Title:

Resistive evolution of a forcefree plasma to equilibrium

Using the magnetohydrodynamic description, the evolution of a resistive plasma can be represented as a relaxation through a sequence of forcefree equilibrium states. We consider laboratory based plasmas confined in closed vessels and numerically simulate this evolution process using the finite difference method. The work is motivated by the nuclear fusion project. We proceed by showing that the forcefree problem can be reduced, in 2D, to solving a nontrivial ID diffusion equation subject to the forcefree constraint. Next, the diffusion of magnetic field lines is considered in a stationary 'mathematical' solid in which the magnetic field lines evolve such that the ratio of the conductivity perpendicular to the field lines to that parallel is much smaller than unity. The two processes are shown to be equivalent. Solutions to the latter problem are much easier to obtain and will be considered in chapters which follow. We initially consider 2D and 3D cylindrical containment devices possessing rectangular crosssections and develop algorithms to model numerically the evolution of a plasma until it reaches a relaxed state. The relaxed or equilibrium profile is the most suitable state for thermonuclear fusion to proceed. A 2D code for obtaining solutions over arbitrary crosssections is also developed. This can be used to make comparisons with experimental results for devices which have circular, Dshape and the more elaborate multipinch crosssections. The 2D and 3D rectangular crosssection cases are generalised to take account of toroidal effects. In the final chapter we present the results predicted by the suite of codes which total ~20,000 lines of source written in standard FORTRAN 77. We make comparisons with experimental data, Taylor's theory and any relevant simulations. Initially we consider a square crosssection and a variety of universal curves are found which are qualitatively similar to Taylor s theory and experiment. One of these is the well known Ftheta profile. The field reversal value theta is found to be a factor of two greater than that predicted by Taylor's theory but is in good agreement with a recent simulation. The universal curves predict that the final equilibrium state is completely defined once the axial flux and driving field are prescribed.

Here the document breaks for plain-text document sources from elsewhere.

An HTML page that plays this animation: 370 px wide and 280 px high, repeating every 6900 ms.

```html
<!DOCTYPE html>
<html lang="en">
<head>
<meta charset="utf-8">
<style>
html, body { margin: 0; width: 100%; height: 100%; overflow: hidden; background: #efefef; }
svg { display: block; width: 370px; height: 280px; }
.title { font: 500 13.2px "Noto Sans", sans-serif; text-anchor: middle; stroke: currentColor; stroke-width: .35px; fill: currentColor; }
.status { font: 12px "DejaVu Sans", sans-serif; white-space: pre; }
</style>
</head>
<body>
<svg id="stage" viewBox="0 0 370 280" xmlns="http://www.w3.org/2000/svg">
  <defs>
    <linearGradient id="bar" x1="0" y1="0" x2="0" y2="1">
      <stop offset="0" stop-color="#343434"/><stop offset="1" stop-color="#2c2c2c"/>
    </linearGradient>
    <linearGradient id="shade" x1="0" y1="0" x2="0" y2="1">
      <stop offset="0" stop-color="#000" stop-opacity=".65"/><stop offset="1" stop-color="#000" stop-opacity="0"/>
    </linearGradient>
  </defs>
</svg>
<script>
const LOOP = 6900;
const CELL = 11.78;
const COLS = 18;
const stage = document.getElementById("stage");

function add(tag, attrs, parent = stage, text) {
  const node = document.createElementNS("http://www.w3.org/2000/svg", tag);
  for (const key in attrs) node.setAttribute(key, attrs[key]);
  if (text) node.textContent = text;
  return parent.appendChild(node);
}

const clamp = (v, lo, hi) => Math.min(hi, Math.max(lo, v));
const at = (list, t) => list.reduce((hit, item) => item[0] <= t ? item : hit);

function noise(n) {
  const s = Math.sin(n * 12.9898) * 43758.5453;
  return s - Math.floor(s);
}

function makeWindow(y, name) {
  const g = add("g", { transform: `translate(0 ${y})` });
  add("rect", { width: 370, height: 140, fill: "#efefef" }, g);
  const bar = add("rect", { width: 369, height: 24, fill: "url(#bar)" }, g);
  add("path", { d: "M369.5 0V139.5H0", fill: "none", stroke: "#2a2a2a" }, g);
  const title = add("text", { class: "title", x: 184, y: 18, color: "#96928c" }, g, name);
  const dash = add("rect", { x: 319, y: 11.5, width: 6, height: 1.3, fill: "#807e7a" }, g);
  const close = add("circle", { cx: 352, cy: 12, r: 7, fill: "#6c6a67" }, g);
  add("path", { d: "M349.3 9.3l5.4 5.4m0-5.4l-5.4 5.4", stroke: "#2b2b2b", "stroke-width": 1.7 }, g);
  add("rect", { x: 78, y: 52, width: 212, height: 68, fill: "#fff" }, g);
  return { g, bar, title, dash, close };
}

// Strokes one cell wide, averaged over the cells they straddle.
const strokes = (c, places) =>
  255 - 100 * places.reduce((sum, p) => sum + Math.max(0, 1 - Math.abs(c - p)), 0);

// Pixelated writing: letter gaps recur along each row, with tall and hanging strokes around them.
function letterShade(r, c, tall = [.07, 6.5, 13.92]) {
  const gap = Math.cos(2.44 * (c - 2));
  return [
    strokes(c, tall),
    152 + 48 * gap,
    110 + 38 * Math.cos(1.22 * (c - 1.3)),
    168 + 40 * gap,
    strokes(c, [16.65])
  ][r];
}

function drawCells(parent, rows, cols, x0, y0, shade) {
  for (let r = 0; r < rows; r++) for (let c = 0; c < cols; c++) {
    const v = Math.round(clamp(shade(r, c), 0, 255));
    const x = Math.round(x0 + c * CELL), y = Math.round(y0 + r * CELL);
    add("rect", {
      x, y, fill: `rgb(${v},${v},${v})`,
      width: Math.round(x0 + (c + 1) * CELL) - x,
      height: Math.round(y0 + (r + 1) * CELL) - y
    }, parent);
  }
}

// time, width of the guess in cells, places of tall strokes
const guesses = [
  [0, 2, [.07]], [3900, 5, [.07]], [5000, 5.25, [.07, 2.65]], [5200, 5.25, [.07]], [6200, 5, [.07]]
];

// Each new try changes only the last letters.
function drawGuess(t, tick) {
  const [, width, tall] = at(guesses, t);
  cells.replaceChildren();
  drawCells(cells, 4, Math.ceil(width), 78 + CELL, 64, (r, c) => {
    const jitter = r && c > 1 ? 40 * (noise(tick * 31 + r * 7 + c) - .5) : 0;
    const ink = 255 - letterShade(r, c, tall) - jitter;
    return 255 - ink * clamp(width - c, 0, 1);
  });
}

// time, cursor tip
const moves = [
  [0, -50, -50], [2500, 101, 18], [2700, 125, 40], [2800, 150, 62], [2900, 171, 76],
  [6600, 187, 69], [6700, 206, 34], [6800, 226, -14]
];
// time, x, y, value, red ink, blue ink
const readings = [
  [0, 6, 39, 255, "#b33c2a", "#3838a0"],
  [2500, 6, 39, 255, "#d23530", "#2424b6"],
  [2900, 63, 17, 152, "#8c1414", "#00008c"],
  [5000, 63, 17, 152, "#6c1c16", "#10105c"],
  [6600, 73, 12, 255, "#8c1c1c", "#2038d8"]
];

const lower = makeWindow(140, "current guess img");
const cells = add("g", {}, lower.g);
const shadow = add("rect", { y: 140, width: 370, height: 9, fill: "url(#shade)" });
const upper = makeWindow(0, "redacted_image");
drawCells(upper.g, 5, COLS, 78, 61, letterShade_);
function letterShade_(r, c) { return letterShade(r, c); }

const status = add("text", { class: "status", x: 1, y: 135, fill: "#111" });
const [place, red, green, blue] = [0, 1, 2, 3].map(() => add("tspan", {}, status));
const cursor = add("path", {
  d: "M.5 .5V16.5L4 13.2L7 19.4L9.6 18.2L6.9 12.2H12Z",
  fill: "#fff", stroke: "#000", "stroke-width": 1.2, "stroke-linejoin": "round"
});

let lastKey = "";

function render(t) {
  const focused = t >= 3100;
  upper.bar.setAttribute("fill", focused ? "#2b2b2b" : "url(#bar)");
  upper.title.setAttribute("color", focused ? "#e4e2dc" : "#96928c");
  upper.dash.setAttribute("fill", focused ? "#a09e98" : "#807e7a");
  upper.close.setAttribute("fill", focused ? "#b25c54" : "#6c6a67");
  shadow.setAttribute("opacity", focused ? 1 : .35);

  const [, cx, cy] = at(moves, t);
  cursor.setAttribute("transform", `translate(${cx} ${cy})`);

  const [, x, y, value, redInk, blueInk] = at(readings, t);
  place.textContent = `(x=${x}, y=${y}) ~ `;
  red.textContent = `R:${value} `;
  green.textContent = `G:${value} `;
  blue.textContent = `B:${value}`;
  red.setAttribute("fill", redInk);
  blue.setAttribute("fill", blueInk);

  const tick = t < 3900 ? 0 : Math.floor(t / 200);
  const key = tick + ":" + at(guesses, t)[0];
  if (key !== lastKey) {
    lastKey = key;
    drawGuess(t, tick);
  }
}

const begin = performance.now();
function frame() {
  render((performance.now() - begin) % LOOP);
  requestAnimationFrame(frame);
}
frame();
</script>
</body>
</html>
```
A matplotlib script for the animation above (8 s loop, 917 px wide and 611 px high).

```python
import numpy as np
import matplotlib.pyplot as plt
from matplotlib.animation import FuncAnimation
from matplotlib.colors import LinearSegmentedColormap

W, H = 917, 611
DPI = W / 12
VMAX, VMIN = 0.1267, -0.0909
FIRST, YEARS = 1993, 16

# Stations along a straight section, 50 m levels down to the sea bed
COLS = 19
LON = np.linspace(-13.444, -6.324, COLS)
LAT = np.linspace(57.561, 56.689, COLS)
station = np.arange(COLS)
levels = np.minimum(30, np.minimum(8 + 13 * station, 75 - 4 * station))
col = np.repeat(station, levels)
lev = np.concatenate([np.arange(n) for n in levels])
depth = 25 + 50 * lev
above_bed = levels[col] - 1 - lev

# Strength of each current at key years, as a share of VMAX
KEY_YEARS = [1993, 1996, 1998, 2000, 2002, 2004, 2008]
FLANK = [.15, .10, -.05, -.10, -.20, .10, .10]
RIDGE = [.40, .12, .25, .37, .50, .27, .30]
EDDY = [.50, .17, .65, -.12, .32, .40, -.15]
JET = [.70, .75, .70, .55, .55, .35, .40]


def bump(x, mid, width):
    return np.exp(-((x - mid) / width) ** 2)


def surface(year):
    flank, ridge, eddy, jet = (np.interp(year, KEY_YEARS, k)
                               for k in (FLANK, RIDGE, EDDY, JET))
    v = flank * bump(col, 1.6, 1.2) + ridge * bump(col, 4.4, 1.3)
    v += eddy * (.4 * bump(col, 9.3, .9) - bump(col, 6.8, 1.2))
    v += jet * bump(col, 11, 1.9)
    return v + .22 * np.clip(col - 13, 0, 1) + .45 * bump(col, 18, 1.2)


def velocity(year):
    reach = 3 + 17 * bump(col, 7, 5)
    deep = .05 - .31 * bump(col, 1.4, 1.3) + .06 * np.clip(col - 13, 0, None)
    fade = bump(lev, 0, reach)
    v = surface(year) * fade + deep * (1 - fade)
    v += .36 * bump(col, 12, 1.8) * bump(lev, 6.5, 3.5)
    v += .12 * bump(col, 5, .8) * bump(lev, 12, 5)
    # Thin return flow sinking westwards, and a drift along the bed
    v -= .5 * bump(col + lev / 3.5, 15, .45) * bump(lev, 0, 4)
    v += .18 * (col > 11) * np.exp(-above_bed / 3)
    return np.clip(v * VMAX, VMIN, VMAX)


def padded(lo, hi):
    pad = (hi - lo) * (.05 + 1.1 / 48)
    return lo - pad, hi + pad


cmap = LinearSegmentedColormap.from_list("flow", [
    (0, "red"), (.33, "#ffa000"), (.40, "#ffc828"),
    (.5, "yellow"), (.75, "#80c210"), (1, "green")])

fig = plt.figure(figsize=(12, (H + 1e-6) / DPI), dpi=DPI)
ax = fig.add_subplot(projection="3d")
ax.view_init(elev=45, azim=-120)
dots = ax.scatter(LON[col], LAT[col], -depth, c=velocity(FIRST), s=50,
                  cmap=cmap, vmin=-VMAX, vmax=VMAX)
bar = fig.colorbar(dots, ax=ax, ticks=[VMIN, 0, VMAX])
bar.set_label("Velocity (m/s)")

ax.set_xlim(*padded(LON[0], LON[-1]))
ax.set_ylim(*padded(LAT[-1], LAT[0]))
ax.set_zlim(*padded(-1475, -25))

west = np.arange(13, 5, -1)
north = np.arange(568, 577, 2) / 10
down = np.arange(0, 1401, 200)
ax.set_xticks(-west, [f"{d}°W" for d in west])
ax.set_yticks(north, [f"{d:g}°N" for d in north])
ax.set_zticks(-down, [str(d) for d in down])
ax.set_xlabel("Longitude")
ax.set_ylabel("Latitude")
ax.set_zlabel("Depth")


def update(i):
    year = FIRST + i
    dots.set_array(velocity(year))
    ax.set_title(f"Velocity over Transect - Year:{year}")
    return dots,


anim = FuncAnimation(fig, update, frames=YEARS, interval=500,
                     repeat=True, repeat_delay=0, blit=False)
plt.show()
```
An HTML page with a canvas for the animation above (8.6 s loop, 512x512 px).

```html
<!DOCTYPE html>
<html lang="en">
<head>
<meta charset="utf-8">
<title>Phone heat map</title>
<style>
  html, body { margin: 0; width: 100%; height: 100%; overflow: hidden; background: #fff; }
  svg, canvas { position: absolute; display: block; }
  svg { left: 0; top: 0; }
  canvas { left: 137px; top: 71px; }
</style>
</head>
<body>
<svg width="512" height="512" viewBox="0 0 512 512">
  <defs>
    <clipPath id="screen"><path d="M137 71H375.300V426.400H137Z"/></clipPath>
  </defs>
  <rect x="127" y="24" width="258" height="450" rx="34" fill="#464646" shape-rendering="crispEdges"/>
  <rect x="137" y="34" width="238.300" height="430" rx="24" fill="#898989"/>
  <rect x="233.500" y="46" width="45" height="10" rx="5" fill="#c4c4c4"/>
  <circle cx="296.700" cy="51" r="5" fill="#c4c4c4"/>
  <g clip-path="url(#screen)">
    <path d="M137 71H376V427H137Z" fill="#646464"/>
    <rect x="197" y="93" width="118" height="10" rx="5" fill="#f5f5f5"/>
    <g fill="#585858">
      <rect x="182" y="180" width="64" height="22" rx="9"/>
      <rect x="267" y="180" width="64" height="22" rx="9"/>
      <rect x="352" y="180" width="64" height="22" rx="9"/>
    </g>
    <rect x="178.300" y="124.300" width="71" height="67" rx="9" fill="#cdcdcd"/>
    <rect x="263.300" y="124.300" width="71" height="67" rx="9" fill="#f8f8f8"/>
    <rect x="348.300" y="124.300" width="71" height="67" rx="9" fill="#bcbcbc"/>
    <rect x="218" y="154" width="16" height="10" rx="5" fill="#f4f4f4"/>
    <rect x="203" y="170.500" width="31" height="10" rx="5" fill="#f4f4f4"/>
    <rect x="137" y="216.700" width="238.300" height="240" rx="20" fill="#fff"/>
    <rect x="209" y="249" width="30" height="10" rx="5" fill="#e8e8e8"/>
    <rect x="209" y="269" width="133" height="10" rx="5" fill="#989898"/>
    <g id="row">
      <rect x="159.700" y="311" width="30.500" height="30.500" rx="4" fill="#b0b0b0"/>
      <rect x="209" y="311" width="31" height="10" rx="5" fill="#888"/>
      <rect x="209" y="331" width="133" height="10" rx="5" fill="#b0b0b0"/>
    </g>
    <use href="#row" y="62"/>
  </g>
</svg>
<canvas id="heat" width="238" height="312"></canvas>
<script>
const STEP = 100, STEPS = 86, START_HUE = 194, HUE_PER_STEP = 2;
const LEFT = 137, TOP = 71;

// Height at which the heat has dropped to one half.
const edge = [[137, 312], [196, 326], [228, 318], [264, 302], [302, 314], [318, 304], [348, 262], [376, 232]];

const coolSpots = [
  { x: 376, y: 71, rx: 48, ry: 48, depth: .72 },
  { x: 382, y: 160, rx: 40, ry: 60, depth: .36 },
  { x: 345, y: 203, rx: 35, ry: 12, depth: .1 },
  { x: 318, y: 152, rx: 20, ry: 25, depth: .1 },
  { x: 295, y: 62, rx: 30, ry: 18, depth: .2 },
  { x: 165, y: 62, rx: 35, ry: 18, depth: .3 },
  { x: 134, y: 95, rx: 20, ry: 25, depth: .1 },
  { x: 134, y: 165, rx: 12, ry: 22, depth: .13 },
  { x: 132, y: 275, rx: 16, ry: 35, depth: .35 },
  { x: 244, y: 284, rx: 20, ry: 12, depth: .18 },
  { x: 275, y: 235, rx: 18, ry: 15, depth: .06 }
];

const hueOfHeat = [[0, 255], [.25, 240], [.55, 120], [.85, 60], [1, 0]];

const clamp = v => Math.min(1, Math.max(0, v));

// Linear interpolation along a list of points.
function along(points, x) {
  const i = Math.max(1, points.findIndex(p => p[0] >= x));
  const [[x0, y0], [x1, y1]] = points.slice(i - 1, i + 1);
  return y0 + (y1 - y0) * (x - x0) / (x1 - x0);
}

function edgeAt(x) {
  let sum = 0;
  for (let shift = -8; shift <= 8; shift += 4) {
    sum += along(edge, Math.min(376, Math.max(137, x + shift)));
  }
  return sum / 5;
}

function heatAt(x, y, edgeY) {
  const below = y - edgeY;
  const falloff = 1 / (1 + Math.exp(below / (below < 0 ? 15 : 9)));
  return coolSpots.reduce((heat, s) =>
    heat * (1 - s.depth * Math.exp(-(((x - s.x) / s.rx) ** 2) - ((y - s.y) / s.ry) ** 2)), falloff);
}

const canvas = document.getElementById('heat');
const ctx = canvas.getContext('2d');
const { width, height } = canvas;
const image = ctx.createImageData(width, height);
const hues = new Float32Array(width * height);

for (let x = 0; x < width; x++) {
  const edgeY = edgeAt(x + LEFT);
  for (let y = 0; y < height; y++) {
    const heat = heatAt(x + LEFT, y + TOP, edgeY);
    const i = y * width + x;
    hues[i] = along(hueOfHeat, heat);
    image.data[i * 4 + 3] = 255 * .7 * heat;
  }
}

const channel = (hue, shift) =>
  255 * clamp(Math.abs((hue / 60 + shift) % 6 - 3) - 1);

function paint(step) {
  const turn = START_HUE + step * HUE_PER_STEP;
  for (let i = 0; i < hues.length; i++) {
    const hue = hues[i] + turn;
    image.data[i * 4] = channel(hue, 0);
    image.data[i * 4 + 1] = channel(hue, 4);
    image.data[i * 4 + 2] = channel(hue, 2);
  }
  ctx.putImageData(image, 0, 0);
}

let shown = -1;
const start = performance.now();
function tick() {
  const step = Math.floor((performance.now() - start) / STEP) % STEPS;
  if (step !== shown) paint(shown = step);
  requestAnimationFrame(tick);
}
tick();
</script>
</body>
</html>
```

These are just initial conditions and correspond to the axial flux and global helicity which are the only two quantities that need to be prescribed in Taylor's theory. Another universal curve predicts that at a critical axial flux there are states which are inaccessible by the plasma. About this critical value there are two modes at which the plasma can be driven, one at high current and the other at low current. This corresponds to the stable high and low current mode of operation arising in Tokamaks. We have also found the existence of degenerate relaxed states and equilibria which carry the same current but different axial flux. Choosing a particular energy or current profile to obtain an equilibrium state may not therefore give a unique solution. Changing the dimensions of the rectangular crosssection is found to have little effect on the universal Ftheta profiles. The boundary conditions, obtained using Ohm's Law, are found to play a critical role in defining relaxed states. If we allow tangential currents to flow at a boundary, we find that the results correspond to the forcefree paramagnetic model. The model where currents are removed is able to yield equilibrium states in which the field is reversed at the boundary. These are the states which arise in reversed field pinches. Toroidal effects are found to have very little effect on Ftheta profiles. Other profiles do differ and from these we have found a critical aspectratio at which toroidal devices should be built. At this value, the maximum current can be generated for a fixed driving field. The 3D code gives rise to axisymmetric relaxed states and docs not predict current limitation for any theta. The curved boundary code is found to be numerically unstable for curved but noncircular crosssections.